The opposition Social Democrats in Germany have voted overwhelmingly in favour of entering a grand coalition government with centre-right chancellor Angela Merkel.
A new government can now be formed, three months after September's general election.
The chancellor's Christian Democrats (CDU) and their Bavarian sister party, the Christian Social Union (CSU), won the 22 September poll, but fell short of a majority. They needed a partner and spent much of the last three months negotiating a coalition deal with rival SPD, which came a distant second.
The SPD said 76% of its members who took part in the unprecedented postal ballot voted to join forces with the conservatives despite initial misgivings.
Thanks to what analysts called a clever strategic move to ask grassroots members to vote on the coalition, the SPD forced Ms Merkel to accept many of the SPD's leftist policies, Reuters reports.
A "no" vote could have plunged Germany into crisis and complicated European Union efforts for a banking union reform that would see the European Central bank police the sector with a new agency to shut down weak lenders.

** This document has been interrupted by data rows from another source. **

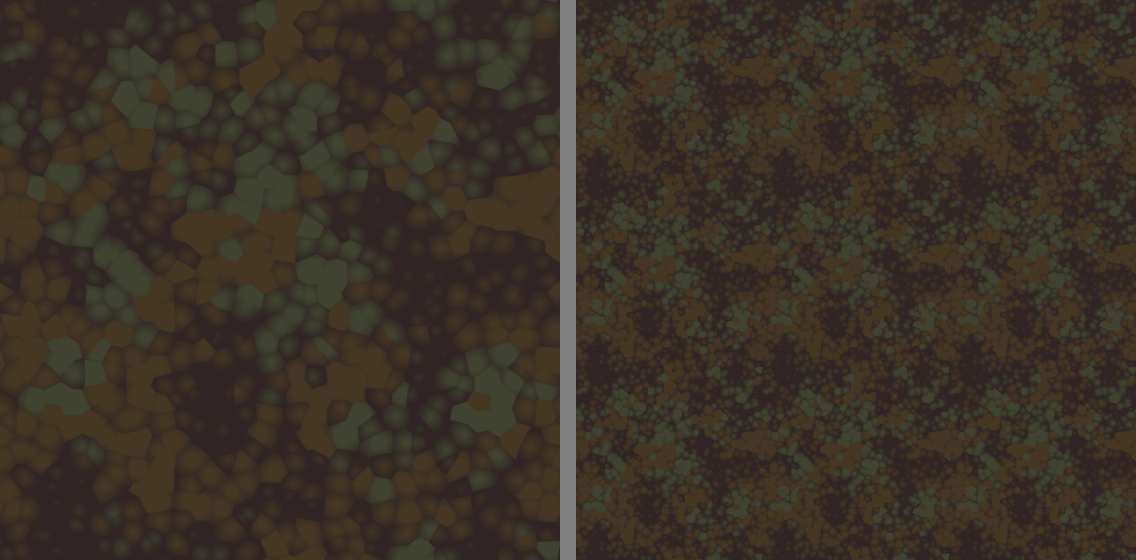
Left, the tile; right, the same tile 3 across and 3 down.
Give the GLSL for this pattern, as a WebGL 1 fragment shader.

```glsl
precision highp float;
// Dark woodland camouflage: angular cells in brown and green over a near-black umber.
// Each wrapped Voronoi cell takes a hue and a strength from low-frequency noise;
// strong cells fill flat to their edges, weak ones fade to a soft central spot.
uniform vec2 u_resolution;

const vec3 UMBER = vec3(0.190, 0.147, 0.143);
const vec3 BROWN = vec3(0.273, 0.216, 0.136);
const vec3 GREEN = vec3(0.248, 0.262, 0.186);

const float CELLS = 26.0;            // cells across the tile
const float JITTER = 0.94;           // irregularity of the cell centres
const float EDGE_SHARPNESS = 60.0;   // blending between neighbouring cells
const float STRENGTH_PATCHES = 8.0;  // noise periods of the strong areas
const float HUE_PATCHES = 9.0;       // noise periods of the green areas
const float STRENGTH_SCATTER = 0.40; // share of per-cell randomness
const float HUE_SCATTER = 0.35;
const float GREEN_LEVEL = 0.575;     // higher means fewer green cells
const float CONTRAST = 3.0;          // spread of strength between cells
const float FILL = 1.15;             // strength of an average cell centre
const float FALLOFF = 1.5;           // fading away from the cell centre
const float WARP = 0.0035;           // bend of the cell edges
const float TAU = 6.2831853;

vec2 hash2(vec2 p, float seed) {
  vec3 q = fract(vec3(p.xyx + seed) * vec3(0.1031, 0.1030, 0.0973));
  q += dot(q, q.yzx + 33.33);
  return fract((q.xx + q.yz) * q.zy);
}

// Smooth value noise that wraps after the given number of periods.
float wrappedNoise(vec2 uv, float periods, float seed) {
  vec2 p = uv * periods;
  vec2 i = floor(p);
  vec2 f = fract(p);
  f = f * f * (3.0 - 2.0 * f);
  float a = hash2(mod(i, periods), seed).x;
  float b = hash2(mod(i + vec2(1.0, 0.0), periods), seed).x;
  float c = hash2(mod(i + vec2(0.0, 1.0), periods), seed).x;
  float d = hash2(mod(i + vec2(1.0, 1.0), periods), seed).x;
  return mix(mix(a, b, f.x), mix(c, d, f.x), f.y);
}

// Colour of one cell at a given distance from its centre.
vec3 cellColor(vec2 id, vec2 centre, float dist) {
  vec2 random = hash2(id, 41.7);
  vec2 uv = centre / CELLS;
  float strength = mix(wrappedNoise(uv, STRENGTH_PATCHES, 7.3), random.x, STRENGTH_SCATTER);
  float hue = mix(wrappedNoise(uv, HUE_PATCHES, 19.1), random.y, HUE_SCATTER);
  float cover = clamp(CONTRAST * (strength - 0.5) + FILL - FALLOFF * dist, 0.0, 1.0);
  vec3 pigment = hue > GREEN_LEVEL ? GREEN : BROWN;
  return mix(UMBER, pigment, cover);
}

void main() {
  vec2 uv = gl_FragCoord.xy / u_resolution;

  // Periodic warp keeps the edges from being perfectly straight.
  uv += WARP * sin(TAU * (uv.yx * vec2(7.0, 6.0) + uv * vec2(3.0, 4.0)));

  // Blend the neighbouring cells with weights that drop steeply at the borders.
  vec2 p = uv * CELLS;
  vec2 base = floor(p);
  vec3 colorSum = vec3(0.0);
  float weightSum = 0.0;
  for (int y = -1; y <= 1; y++) {
    for (int x = -1; x <= 1; x++) {
      vec2 cell = base + vec2(float(x), float(y));
      vec2 id = mod(cell, CELLS);
      vec2 centre = cell + 0.5 + JITTER * (hash2(id, 3.9) - 0.5);
      float dist = distance(p, centre);
      float weight = exp(-EDGE_SHARPNESS * dist);
      colorSum += weight * cellColor(id, centre, dist);
      weightSum += weight;
    }
  }
  gl_FragColor = vec4(colorSum / weightSum, 1.0);
}
```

The coalition agreement is due to be signed on Monday and Merkel's new government could be sworn into office on Tuesday.